The rules of creating and supervising the Daily Carer are set out in the Act of 4 February 2011 on care for children aged 3 and under (Dz. U. No. 45, item 235, as amended).
The Daily Carer is a form where one qualified person works with five children. The Act provides for the possibility of increasing the group to eight children provided that the parents are on duty as volunteers. The group must be smaller if at least one child is under one year old or has a disability.

The Daily Carer can be set up in a home or in premises provided by, for example, the municipality or a company. The manner in which the children are fed is determined jointly by the parents and the carer. The operation of the facility is supervised by the municipality.

In order to become a Daily Carer worker, all that is required is a high school education and 160 hours of training, including thirty hours of practical training. Such training is provided by, among others, the Comenius Institute (more here>>>).

Parents are important

In the Child Development Foundation model, parents co-run the Day Care Centre. The children are always looked after by two people – a carer and one of the parents or a person nominated by them (usually members of the child’s family). This guarantees not only safety, but also higher quality, mutual control and exchange of experience.


For the municipality:
No special infrastructure is needed to create a Day Care Centre, a premises is enough, preferably with direct access to the outdoors. You don’t need a lot of space, even forty or so meters with a bathroom and a small kitchen are enough for five children. In accordance with the provisions of the Act, the Day Care Centre does not have to meet the requirements necessary for nurseries and children’s clubs.

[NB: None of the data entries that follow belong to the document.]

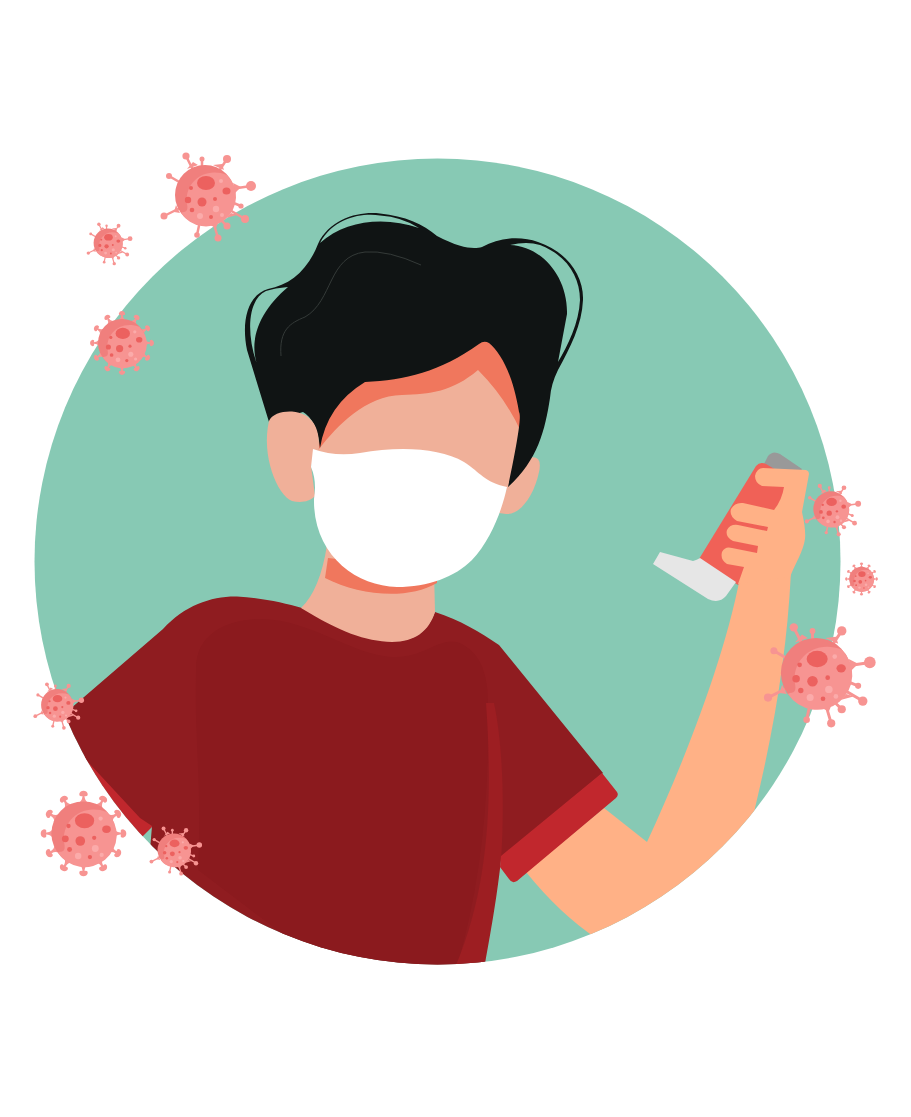
<!DOCTYPE html>
<html lang="en">
<head>
<meta charset="utf-8">
<title>Masked person with thermometer</title>
<style>
:root {
  --paper: #ffffff;
  --teal: #87c9b4;
  --hair: #101414;
  --skin: #f0b099;
  --skin-shade: #f0775d;
  --arm: #ffb186;
  --shirt: #8f1c20;
  --shirt-fold: #8b1a1e;
  --shirt-light: #9d1e22;
  --cuff: #c1272d;
  --device: #f06157;
  --device-base: #e6e6e6;
  --device-tip: #999999;
  --virus: #f79492;
  --virus-shade: #f07f7d;
  --virus-spot: #ec615f;
  --virus-glow: #fbabaa;
}
html, body { margin: 0; background: var(--paper); overflow: hidden; }
.artwork { display: block; width: 911px; height: 1117px; }
.hair { fill: var(--hair); }
.skin { fill: var(--skin); }
.skin-shade { fill: var(--skin-shade); }
.arm { fill: var(--arm); }
.shirt { fill: var(--shirt); }
.cuff { fill: var(--cuff); }
.stems { fill: none; stroke: var(--virus); stroke-width: 2.5; stroke-linecap: round; }
.virus { fill: var(--virus); }
.virus-shade { fill: var(--virus-shade); }
.virus-spot { fill: var(--virus-spot); }
.virus-glow { fill: var(--virus-glow); }
</style>
</head>
<body>
<svg class="artwork" viewBox="0 0 911 1117" role="img" aria-label="Person in a face mask holding a thermometer, surrounded by viruses">
  <defs>
    <clipPath id="disc"><circle cx="437.5" cy="561.5" r="403"/></clipPath>

    <g id="virus-body">
      <circle class="virus-shade" r="30"/>
      <path class="virus" d="M22 -20C-2 -29 -21 -11 -18 9C-16 19 -22 16 -24 18A30 30 0 1 0 22 -20Z"/>
      <g class="virus-spot">
        <ellipse cx="1" cy="-12" rx="9" ry="7"/>
        <ellipse cx="21.5" cy="-4" rx="4" ry="3.5"/>
        <circle cx="-3" cy="7" r="4.5"/>
        <circle cx="-17" cy="5" r="3.2"/>
        <circle cx="-14" cy="-7" r="2"/>
        <circle cx="10" cy="4" r="2"/>
        <circle cx="-13" cy="15" r="2.3"/>
        <circle cx="6" cy="22" r="2"/>
      </g>
      <g class="virus-glow">
        <circle cx="16" cy="-14" r="2"/>
        <circle cx="-5" cy="21" r="3"/>
        <circle cx="11" cy="14" r="3.2"/>
        <circle cx="17" cy="20" r="2"/>
      </g>
    </g>

    <g id="virus-knobbed">
      <path class="stems" d="M-12 -25L-19 -39M-3 -27V-36M14 -24L22 -36M26 -6L46 -9M26 7L36 11M23 14L40 24M14 23L22 31M8 26L13 43M-5 26L-8 40M-25 13L-41 21M-24 -12L-36 -19"/>
      <path class="virus" d="M-18 -26L-12 -33L-7 -30ZM8 -30L17 -31L19 -25ZM28 -12L36 -8L30 -2ZM26 18L32 20L21 23ZM5 30L11 33L13 28ZM-29 10L-31 17L-25 18Z"/>
      <g class="virus">
        <circle cx="-19" cy="-39" r="3.6"/>
        <circle cx="-3" cy="-36" r="2.5"/>
        <circle cx="22" cy="-36" r="4"/>
        <circle cx="46" cy="-9" r="5"/>
        <circle cx="36" cy="11" r="2.6"/>
        <circle cx="40" cy="24" r="4"/>
        <circle cx="22" cy="31" r="3.5"/>
        <circle cx="13" cy="43" r="3.5"/>
        <circle cx="-8" cy="40" r="2.8"/>
        <circle cx="-41" cy="21" r="3.5"/>
        <circle cx="-36" cy="-19" r="3"/>
      </g>
      <use href="#virus-body"/>
    </g>

    <path id="cap-spike" class="virus" d="M-4 -29Q-1 -31 -1 -35Q-4 -34 -4 -37Q-3 -40 0 -40Q3 -40 4 -37Q4 -34 1 -35Q1 -31 4 -29Z"/>
    <g id="spike-trio">
      <use href="#cap-spike"/>
      <use href="#cap-spike" transform="rotate(30)"/>
      <use href="#cap-spike" transform="rotate(60)"/>
    </g>
    <g id="virus-capped">
      <use href="#spike-trio"/>
      <use href="#spike-trio" transform="rotate(90)"/>
      <use href="#spike-trio" transform="rotate(180)"/>
      <use href="#spike-trio" transform="rotate(270)"/>
      <use href="#virus-body"/>
    </g>
  </defs>

  <circle id="backdrop" cx="437.5" cy="561.5" r="403" fill="var(--teal)"/>

  <g id="person" clip-path="url(#disc)">
    <g id="raised-arm">
      <path class="arm" d="M742 566C728 650 686 758 647 842L604 808L526 872Q560 914 596 938L740 900L755 808C776 720 787 650 791 572Z"/>
    </g>

    <g id="thermometer">
      <path fill="var(--device-tip)" d="M762 468L768 456Q773 450 780 454L802 469L790 490Z"/>
      <path fill="var(--device)" d="M699 559L756 466Q760 461 766 464L800 484L738 585Z"/>
      <path fill="var(--device-base)" d="M660 552L693 561Q697 560 700 558L736 582L726 596Q719 604 708 599L653 564Z"/>
    </g>

    <g id="hand" class="arm">
      <path d="M763 468L806 470Q809 471 809 474L802 512Q806 530 805 539C803 552 796 562 790 577L738 584L744 567L727 564Q720 560 722 552Q725 546 732 548L757 553L758 546L733 541Q725 537 727 530Q730 524 738 525L767 531L768 527L737 521Q729 516 731 509Q735 502 743 503L774 510Q782 500 784 487L762 486Q755 483 755 476Q757 468 763 468Z"/>
    </g>

    <g id="shirt">
      <path class="cuff" d="M84 755L154 825L141 838L90 780Z"/>
      <path class="shirt" d="M55 722L163 629C185 605 212 596 237 596.500C262 598 284 603 302 608C340 628 365 640 392 641C414 642 428 631 435 612C460 620 480 632 499 645L603 773L501 857L499 870C494 905 489 935 483 970L300 980L150 850L152 826L140 818L88 762Z"/>
      <path fill="var(--shirt-fold)" d="M196 670C195 635 225 620 258 619C310 618 350 655 393 657C427 658 440 634 462 644C484 656 488 680 488 705C490 800 480 890 456 970H330L198 870C202 780 194 740 196 670Z"/>
      <path fill="var(--shirt-light)" d="M486 703H494C502 740 505 800 501 860C496 905 490 935 484 970H454C489 890 493 800 486 703Z"/>
      <path class="cuff" d="M602 773L617 792Q619 795 616 798L517 881Q512 884 509 879L500 867L501 856Z"/>
    </g>

    <g id="neck">
      <path class="skin" d="M327 545Q320 590 301 608C340 632 365 641 392 642C415 642 429 631 435 612L434 570Z"/>
      <path class="skin-shade" d="M328 558L325 578C360 596 408 600 437 583V570Z"/>
    </g>

    <g id="face">
      <path class="skin" d="M528 458Q543 454 539 472C534 496 520 515 506 514L492 512Z"/>
      <path class="skin" d="M318 450L330 405L400 370L485 345L522 425L509 490L410 500L312 470Z"/>
      <path class="skin-shade" d="M317 450Q326 395 364 380C405 380 450 366 481 340L495 344L522 395V434Q506 398 478 370C452 392 430 394 402 395C365 396 338 425 319 449Z"/>
    </g>

    <g id="hair">
      <path class="hair" d="M269 422L247 350C241 320 248 295 268 289C290 285 308 270 318 244C330 218 360 211 380 213.500C405 216 423 224 437 236C462 249 474 249 482 247C500 237 521 236 538 242C566 251 584 275 583 300C582 325 570 348 558 370Q551 384 550 398C545 430 538 460 508 487C520 430 521 415 519 412C513 375 501 353 489 343Q484 340 479 344C440 372 405 380 365 382Q327 405 320 448Q317 420 303 412Z"/>
      <path fill="var(--teal)" d="M258 367C246 335 247 300 266 291Q275 288 288 287C262 309 247 338 258 367ZM320 243C334 217 362 213 380 215.500Q402 217 419 228C385 216 345 220 320 243ZM510 245Q527 241 540 245C566 255 580 276 580 300C579 323 568 345 558 362L567 314C568 277 542 246 510 245Z"/>
      <path fill="none" stroke="#343a38" d="M281 356C279 330 290 323 305 317C333 301 328 256 365 252Q388 250 421 265"/>
    </g>

    <path id="ear" class="skin" d="M269 421C272 414 282 411 292 411.500C312 413 320 428 319 448L311 466L315 496C309 502 301 503 292 501C277 495 261 455 269 421Z"/>

    <path id="mask" fill="var(--paper)" d="M313 449Q335 457 360 453C400 446 440 448 464 462C481 473 484 482 507 487C502 510 491 540 472 560C455 577 428 587 397 587C355 586 313 554 314 499Q317 481 311 467Z"/>
  </g>

  <g id="viruses">
    <use href="#virus-knobbed" transform="translate(205 195)"/>
    <use href="#virus-knobbed" transform="translate(108 243) scale(.48)"/>
    <use href="#virus-capped" transform="translate(122 343) scale(.8)"/>
    <use href="#virus-knobbed" transform="translate(831 509) scale(.59)"/>
    <use href="#virus-capped" transform="translate(861.500 579) scale(.41)"/>
    <use href="#virus-knobbed" transform="translate(816 673) scale(1.170)"/>
    <use href="#virus-knobbed" transform="translate(57 705) scale(.53)"/>
    <use href="#virus-capped" transform="translate(83.500 833.500) scale(1.070)"/>
    <use href="#virus-knobbed" transform="translate(174 850) scale(.55)"/>
  </g>
</svg>
</body>
</html>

Parents establish strong ties with the caregivers/caregivers and with each other, creating a micro-community. This is extremely valuable for municipalities, especially in villages and small towns where depopulation is a growing problem. In cities, on the other hand, young parents are often very isolated and such places give them a sense of community life.

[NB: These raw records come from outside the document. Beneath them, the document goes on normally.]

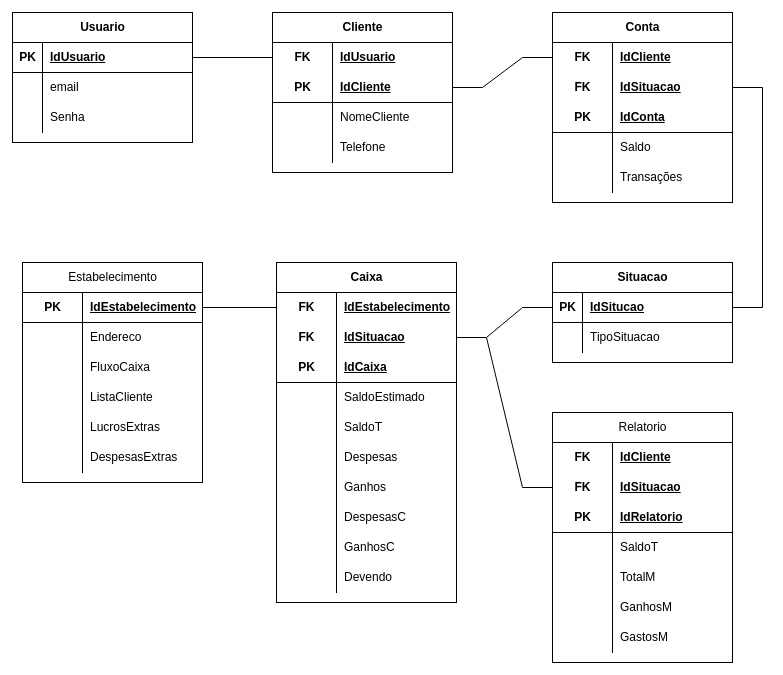
<!DOCTYPE html>
<html lang="pt-BR">
<head>
<meta charset="utf-8">
<title>Diagrama entidade-relacionamento</title>
<style>
:root { --ink: #000; --paper: #fff; }
* { box-sizing: border-box; margin: 0; padding: 0; }
html, body { width: 783px; height: 675px; overflow: hidden; background: var(--paper); }
.diagram {
  position: relative; width: 783px; height: 675px;
  color: var(--ink); font: 12px/29px "Liberation Sans", Arial, Helvetica, sans-serif;
}
.connectors { position: absolute; inset: 0; fill: none; stroke: var(--ink); stroke-width: 1; }
.entity {
  --key: 60px;
  position: absolute; width: 181px; padding-bottom: 9px;
  border: 1px solid var(--ink); background: var(--paper);
}
.narrow-key { --key: 30px; }
.entity h2 { height: 30px; border-bottom: 1px solid var(--ink); font: inherit; font-weight: 700; text-align: center; }
.entity h2.plain { font-weight: 400; }
.entity li { display: grid; grid-template-columns: var(--key) 1fr; height: 30px; white-space: nowrap; list-style: none; }
.entity li b { border-right: 1px solid var(--ink); text-align: center; }
.entity li span { padding-left: 7px; }
.entity .id span { font-weight: 700; text-decoration: underline; }
.entity .last { border-bottom: 1px solid var(--ink); }

.usuario { left: 12px; top: 12px; }
.cliente { left: 272px; top: 12px; }
.conta { left: 552px; top: 12px; }
.estabelecimento { left: 22px; top: 262px; }
.caixa { left: 276px; top: 262px; }
.situacao { left: 552px; top: 262px; }
.relatorio { left: 552px; top: 412px; }
</style>
</head>
<body>
<main class="diagram">
  <svg class="connectors" width="783" height="675" viewBox="0 0 783 675" aria-hidden="true">
    <path d="M192 57.5H273"/>
    <path d="M452 87.5H482.5L522.5 57.5H553"/>
    <path d="M732 87.5H762.5V307.5H732"/>
    <path d="M202 307.5H277"/>
    <path d="M456 337.5H486.5L522.5 307.5H553"/>
    <path d="M486.5 337.5L522.5 487.5H553"/>
  </svg>

  <section class="entity narrow-key usuario">
    <h2>Usuario</h2>
    <ul>
      <li class="id last"><b>PK</b><span>IdUsuario</span></li>
      <li><b></b><span>email</span></li>
      <li><b></b><span>Senha</span></li>
    </ul>
  </section>

  <section class="entity cliente">
    <h2>Cliente</h2>
    <ul>
      <li class="id"><b>FK</b><span>IdUsuario</span></li>
      <li class="id last"><b>PK</b><span>IdCliente</span></li>
      <li><b></b><span>NomeCliente</span></li>
      <li><b></b><span>Telefone</span></li>
    </ul>
  </section>

  <section class="entity conta">
    <h2>Conta</h2>
    <ul>
      <li class="id"><b>FK</b><span>IdCliente</span></li>
      <li class="id"><b>FK</b><span>IdSituacao</span></li>
      <li class="id last"><b>PK</b><span>IdConta</span></li>
      <li><b></b><span>Saldo</span></li>
      <li><b></b><span>Transações</span></li>
    </ul>
  </section>

  <section class="entity estabelecimento">
    <h2 class="plain">Estabelecimento</h2>
    <ul>
      <li class="id last"><b>PK</b><span>IdEstabelecimento</span></li>
      <li><b></b><span>Endereco</span></li>
      <li><b></b><span>FluxoCaixa</span></li>
      <li><b></b><span>ListaCliente</span></li>
      <li><b></b><span>LucrosExtras</span></li>
      <li><b></b><span>DespesasExtras</span></li>
    </ul>
  </section>

  <section class="entity caixa">
    <h2>Caixa</h2>
    <ul>
      <li class="id"><b>FK</b><span>IdEstabelecimento</span></li>
      <li class="id"><b>FK</b><span>IdSituacao</span></li>
      <li class="id last"><b>PK</b><span>IdCaixa</span></li>
      <li><b></b><span>SaldoEstimado</span></li>
      <li><b></b><span>SaldoT</span></li>
      <li><b></b><span>Despesas</span></li>
      <li><b></b><span>Ganhos</span></li>
      <li><b></b><span>DespesasC</span></li>
      <li><b></b><span>GanhosC</span></li>
      <li><b></b><span>Devendo</span></li>
    </ul>
  </section>

  <section class="entity narrow-key situacao">
    <h2>Situacao</h2>
    <ul>
      <li class="id last"><b>PK</b><span>IdSitucao</span></li>
      <li><b></b><span>TipoSituacao</span></li>
    </ul>
  </section>

  <section class="entity relatorio">
    <h2 class="plain">Relatorio</h2>
    <ul>
      <li class="id"><b>FK</b><span>IdCliente</span></li>
      <li class="id"><b>FK</b><span>IdSituacao</span></li>
      <li class="id last"><b>PK</b><span>IdRelatorio</span></li>
      <li><b></b><span>SaldoT</span></li>
      <li><b></b><span>TotalM</span></li>
      <li><b></b><span>GanhosM</span></li>
      <li><b></b><span>GastosM</span></li>
    </ul>
  </section>
</main>
</body>
</html>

For parents:
Firstly, the Daily Carer offers mothers the opportunity to return to work. Part-time at first, because a small child has to get used to a new place and spends a few hours there, but it is a good start. Secondly, the point, by becoming a meeting place, gives young parents a reference group, which is important, especially in view of the decreasing number of children in the family. It increases parents’ sense of security, confidence, competence and skills. In addition, because the children are in a small group, they fall ill less often than in nurseries.

For children:
Contrary to what you may hear, young children are social creatures. They are interested in each other, they play together, they build bonds. A one and a half year old child starts to be open to other children, looks at them, repeats after them, tries to make contact. This speeds up their development, they start to speak earlier, eat independently, learn to play together, communicate, try to solve conflicts, support each other and remember each other.
In order to benefit from being in a group, the child must feel safe and this is facilitated by three factors: adaptation, i.e. the time when they come with someone close to them and get used to the new place, the small group and the fact that they do not immediately stay for 8 hours.
Another issue is that the groups are different ages – the younger ones catch up by being with the older ones, and the older ones learn to be attentive to the younger ones. A bit like siblings. The work is easier when the group is diverse. When there are five children and two are already eating independently, only three need to be helped.

Mother say

Irene has made a huge developmental leap this year, especially in learning to speak. Because our group is small, you can see the needs of the children and there is time to respond to them. This can be done not only by the carer but also by the parent volunteer. Irene likes everyone at her point.

The adaptation took 24 days. During this time Irene and I went to the centre together and spent 2 to 5 hours a day there. It was a difficult time but we both felt at home there. I didn’t believe the counsellor when she said that we were waiting for the moment when Irena would let me go by myself. But that’s what happens – Irena tells me “papa mummy, go”.

The parents are much more involved at the Centre than at the nursery. You have to provide volunteers, cook, clean the Point and provide some of the equipment. This is a cost. But in return we get a stronger relationship with other parents. A flock is formed that raises the young together. The children have a close relationship with the other parents, they enjoy dishes that other mums specialise in, they learn about other models of parenting, cooking, other games. And all this still in a safe little circle.